Photo credit: AP
And so on. Leaving aside Rubio and Ted Cruz, each of whom seemingly wants to be president and believes he has a shot at it, and Mike Huckabee, who’s out here freeballin’ his way to the Rapture, the mood was sour, resentful, and discombobulated. They tried, unconvincingly, to channel their resentment toward CNBC and the broader media, but Jeb’s who fucked things up for them. They’re all stuck in this clown show a bit longer, thanks to him.
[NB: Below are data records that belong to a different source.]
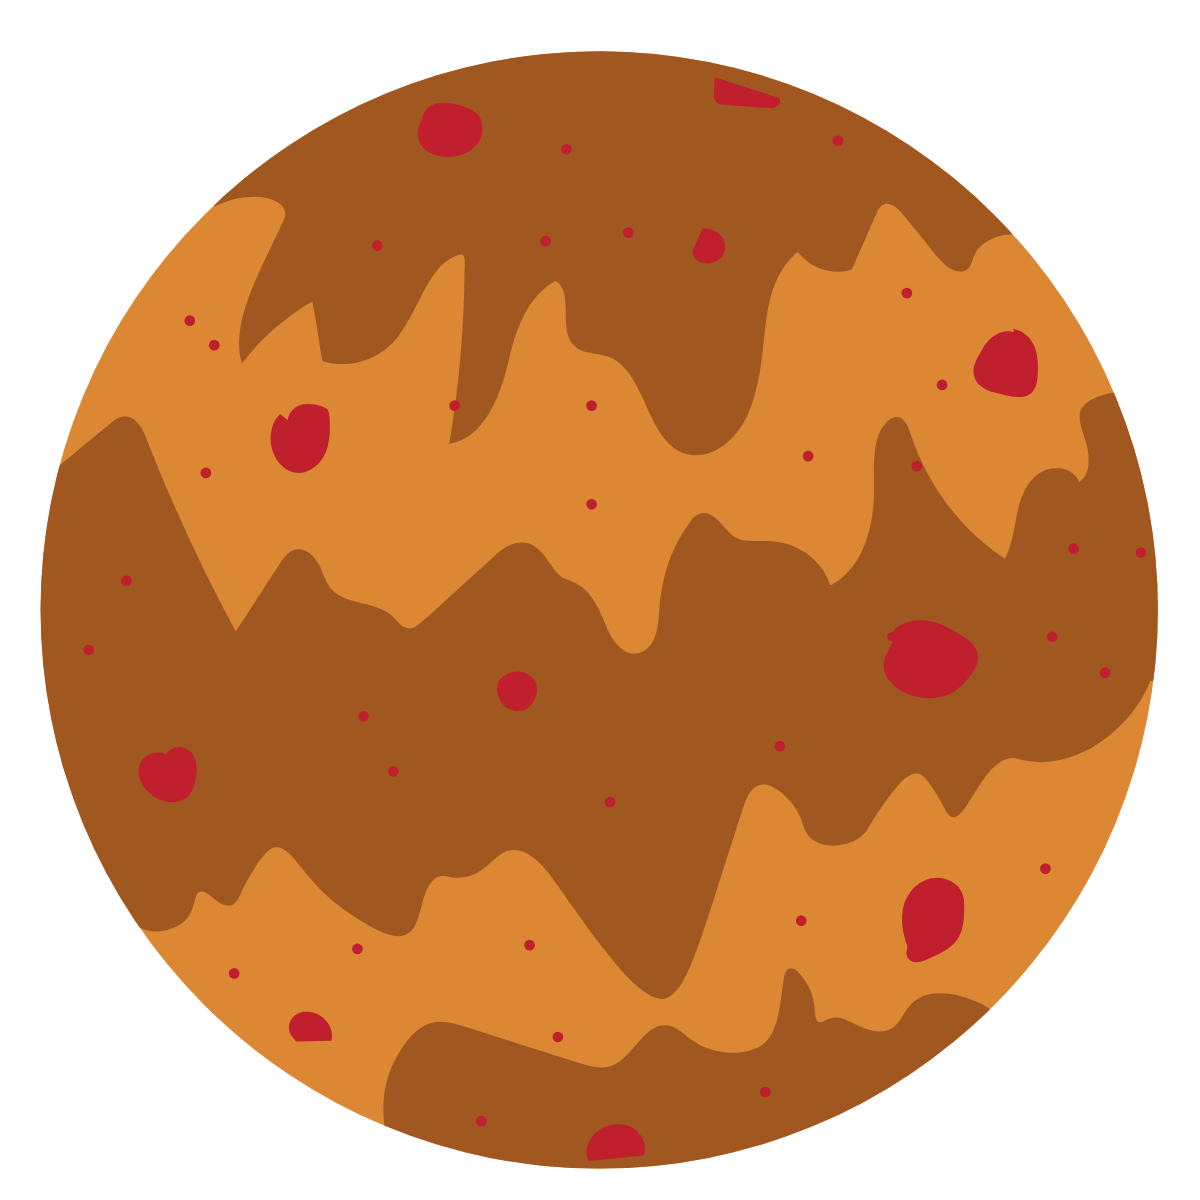
<!DOCTYPE html>
<html lang="en">
<head>
<meta charset="utf-8">
<title>Spotted Planet</title>
<link rel="stylesheet" href="https://fonts.googleapis.com/css2?family=Inter&display=swap">
<style>
  :root {
    --paper: #ffffff;
    --planet-light: #dc8733;
    --planet-dark: #a15820;
    --spot: #c01f2e;
  }
  html, body {
    margin: 0;
    width: 1200px;
    height: 1200px;
    overflow: hidden;
    background: var(--paper);
    font-family: "Inter", sans-serif;
  }
  .planet-art { display: block; width: 1200px; height: 1200px; }
  .planet-base { fill: var(--planet-light); }
  .planet-band { fill: var(--planet-dark); }
  .spot { fill: var(--spot); }
</style>
</head>
<body>
<svg class="planet-art" viewBox="0 0 1568 1568" role="img" aria-label="Stylised planet with wavy bands and red spots">
  <defs>
    <clipPath id="planet-clip">
      <circle cx="783" cy="797" r="730"/>
    </clipPath>
    <circle id="dot" r="7"/>
  </defs>

  <circle class="planet-base" cx="783" cy="797" r="730"/>

  <g clip-path="url(#planet-clip)">
    <path class="planet-band" d="M280,270 C330,245 380,260 372,285 C340,355 300,420 316,475 C345,437 380,410 408,394 C416,432 420,472 422,472 C455,482 495,472 520,440 C550,400 560,345 600,333 C610,330 607,345 607,360 C606,430 600,505 587,580 C630,573 652,525 665,470 C678,415 695,385 726,367 C748,380 733,425 745,445 C760,470 788,455 810,475 C840,500 848,560 880,585 C915,610 960,585 980,535 C1010,455 985,380 1042,329 C1060,352 1090,360 1113,352 L1147,275 C1155,260 1168,266 1178,278 L1214,322 C1225,337 1240,356 1257,355 C1272,352 1268,338 1278,325 C1290,312 1310,305 1322,307 L1322,0 L280,0 Z"/>
    <path class="planet-band" d="M0,650 L78,608 C100,590 130,565 148,550 C165,538 180,545 190,570 C225,660 265,745 308,825 L370,730 C385,710 405,715 418,740 C430,770 432,780 480,790 C520,800 515,815 530,820 C540,825 548,815 560,805 L640,732 C655,718 670,705 690,710 C715,718 720,750 740,757 C765,766 775,775 795,825 C810,855 830,860 845,848 C860,835 860,815 862,790 C867,740 883,707 903,680 C920,660 935,675 950,693 C963,708 973,707 998,707 C1040,705 1075,732 1085,765 C1115,750 1142,710 1142,640 C1142,600 1140,570 1160,550 C1172,540 1182,545 1188,562 C1213,640 1260,695 1313,730 C1328,700 1325,672 1337,645 C1348,620 1365,610 1385,612 C1400,614 1407,622 1410,630 C1425,620 1425,597 1418,575 C1412,555 1405,540 1418,528 C1430,518 1448,514 1455,513 L1600,500 L1600,880 L1503,890 C1490,925 1460,958 1425,978 C1385,998 1355,1000 1325,990 C1285,990 1265,1070 1245,1068 C1235,1066 1235,1050 1210,1018 C1200,1005 1187,1010 1172,1028 C1150,1055 1142,1070 1132,1086 C1115,1110 1063,1113 1052,1085 C1045,1066 1043,1055 1020,1035 C995,1015 980,1027 972,1053 C920,1210 900,1300 868,1305 C835,1310 780,1230 720,1145 C700,1118 680,1105 660,1113 C640,1123 630,1148 595,1147 C583,1146 572,1138 560,1158 C545,1183 552,1237 505,1220 C490,1215 462,1198 445,1185 C395,1148 382,1105 360,1107 C348,1108 335,1130 322,1152 C310,1175 310,1185 295,1183 C280,1180 270,1160 260,1166 C250,1172 260,1203 220,1215 C190,1224 165,1205 140,1180 L0,1200 Z"/>
    <path class="planet-band" d="M502,1470 C498,1430 505,1400 525,1370 C555,1325 580,1333 612,1343 L760,1390 C778,1395 790,1398 805,1390 C830,1375 845,1335 873,1340 C890,1343 900,1360 920,1368 C945,1378 980,1380 1000,1362 C1020,1342 1020,1300 1024,1280 C1027,1258 1040,1262 1052,1282 C1066,1302 1064,1322 1066,1330 C1070,1345 1080,1326 1097,1330 C1110,1332 1140,1356 1163,1345 C1183,1336 1182,1300 1225,1298 C1255,1296 1290,1315 1293,1318 L1600,1600 L500,1600 Z"/>
  </g>

  <g class="spot" clip-path="url(#planet-clip)">
    <path d="M551,158 C552,140 568,130 594,136 C620,142 632,150 630,172 C627,198 596,210 570,203 C546,196 540,172 551,158 Z"/>
    <path d="M934,101 L1018,128 C1022,136 1017,142 1002,141 L946,137 C934,136 932,130 933,120 Z"/>
    <path d="M918,298 L930,300 C945,305 953,322 943,336 C930,350 898,345 907,323 Z"/>
    <path d="M1324,430 C1340,432 1355,448 1356,472 C1357,492 1356,510 1344,516 C1332,522 1315,517 1300,513 C1285,509 1272,501 1272,484 C1272,475 1279,464 1286,452 C1296,438 1310,430 1325,434 Z"/>
    <path d="M366,541 L376,549 C377,538 387,528 402,528 C415,528 426,533 428,535 C431,540 431,548 431,560 C431,590 420,610 398,617 C378,622 360,606 355,585 C351,568 356,550 366,541 Z"/>
    <path d="M1166,826 C1180,808 1212,805 1240,821 C1265,835 1280,844 1278,862 C1276,876 1262,892 1248,903 C1230,915 1203,915 1182,905 C1163,895 1150,878 1156,861 C1158,853 1165,845 1166,838 C1158,838 1156,826 1166,826 Z"/>
    <path d="M654,887 C665,876 680,874 693,883 C706,893 704,912 692,923 C680,933 662,930 654,916 C648,906 648,892 654,887 Z"/>
    <path d="M217,986 C224,974 240,972 251,984 C260,995 258,1018 251,1033 C243,1050 222,1052 205,1043 C188,1034 176,1015 183,998 C190,984 207,980 217,986 Z"/>
    <path d="M1185,1234 C1180,1222 1176,1200 1181,1183 C1188,1159 1210,1143 1233,1148 C1250,1152 1260,1164 1260,1182 C1260,1200 1259,1217 1250,1229 C1240,1242 1222,1249 1208,1255 C1197,1259 1188,1258 1185,1249 C1183,1243 1187,1240 1185,1234 Z"/>
    <path d="M387,1361 L380,1352 C373,1340 381,1322 400,1322 C420,1321 438,1341 433,1360 Z"/>
    <path d="M769,1517 C760,1500 775,1471 805,1469 C835,1467 848,1495 841,1510 Z"/>
  </g>

  <g class="spot">
    <use href="#dot" x="740" y="195"/><use href="#dot" x="1095" y="184"/>
    <use href="#dot" x="493" y="321"/><use href="#dot" x="713" y="315"/>
    <use href="#dot" x="821" y="304"/><use href="#dot" x="1185" y="383"/>
    <use href="#dot" x="248" y="419"/><use href="#dot" x="280" y="451"/>
    <use href="#dot" x="594" y="530"/><use href="#dot" x="773" y="530"/>
    <use href="#dot" x="1231" y="503"/><use href="#dot" x="1056" y="596"/>
    <use href="#dot" x="1198" y="609"/><use href="#dot" x="269" y="618"/>
    <use href="#dot" x="773" y="659"/><use href="#dot" x="1403" y="717"/>
    <use href="#dot" x="1491" y="722"/><use href="#dot" x="165" y="759"/>
    <use href="#dot" x="116" y="849"/><use href="#dot" x="1375" y="832"/>
    <use href="#dot" x="1444" y="879"/><use href="#dot" x="475" y="936"/>
    <use href="#dot" x="1019" y="975"/><use href="#dot" x="514" y="1008"/>
    <use href="#dot" x="797" y="1048"/><use href="#dot" x="1366" y="1135"/>
    <use href="#dot" x="1047" y="1203"/><use href="#dot" x="692" y="1235"/>
    <use href="#dot" x="467" y="1240"/><use href="#dot" x="306" y="1272"/>
    <use href="#dot" x="729" y="1355"/><use href="#dot" x="1000" y="1427"/>
    <use href="#dot" x="629" y="1465"/>
  </g>
</svg>
</body>
</html>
The thing is, the candidates, too, were promised a stronger Jeb Bush than this; most of them—Trump, Carson, Kasich, Paul, Carly Fiorina, and Chris Christie, by my count— were banking on it. They’d premised their very participation in the campaign on the expectation that a stable, legitimate frontrunner would step forward in the early going, and then they could squeeze that frontrunner for a spot on the ticket or a cabinet gig or a policy commitment to satisfy whichever constituency or an excuse to bail with their brands enhanced.
Jeb was supposed to be that guy, and now he’s dead. You could read the displeasure on their faces: Aw, dammit, this means I have to keep campaigning, doesn’t it? It’s like survivor guilt, only none of these sociopaths is capable of genuine guilt. Survivor pique. Survivor inconvenience. A funeral where the mourners weep for the brunch reservations they had to cancel for it. Jeb Bush is dead, and now all these fakers have to keep on pretending—keep furrowing their brows into stern expressions, scrunching up their mouths into tight frowns, and saying little-kid nonsense in their grimmest scolding voices— until their make-believe party decides which unelectable jackass it’ll pretend to judge qualified for the presidency. Bless their hearts.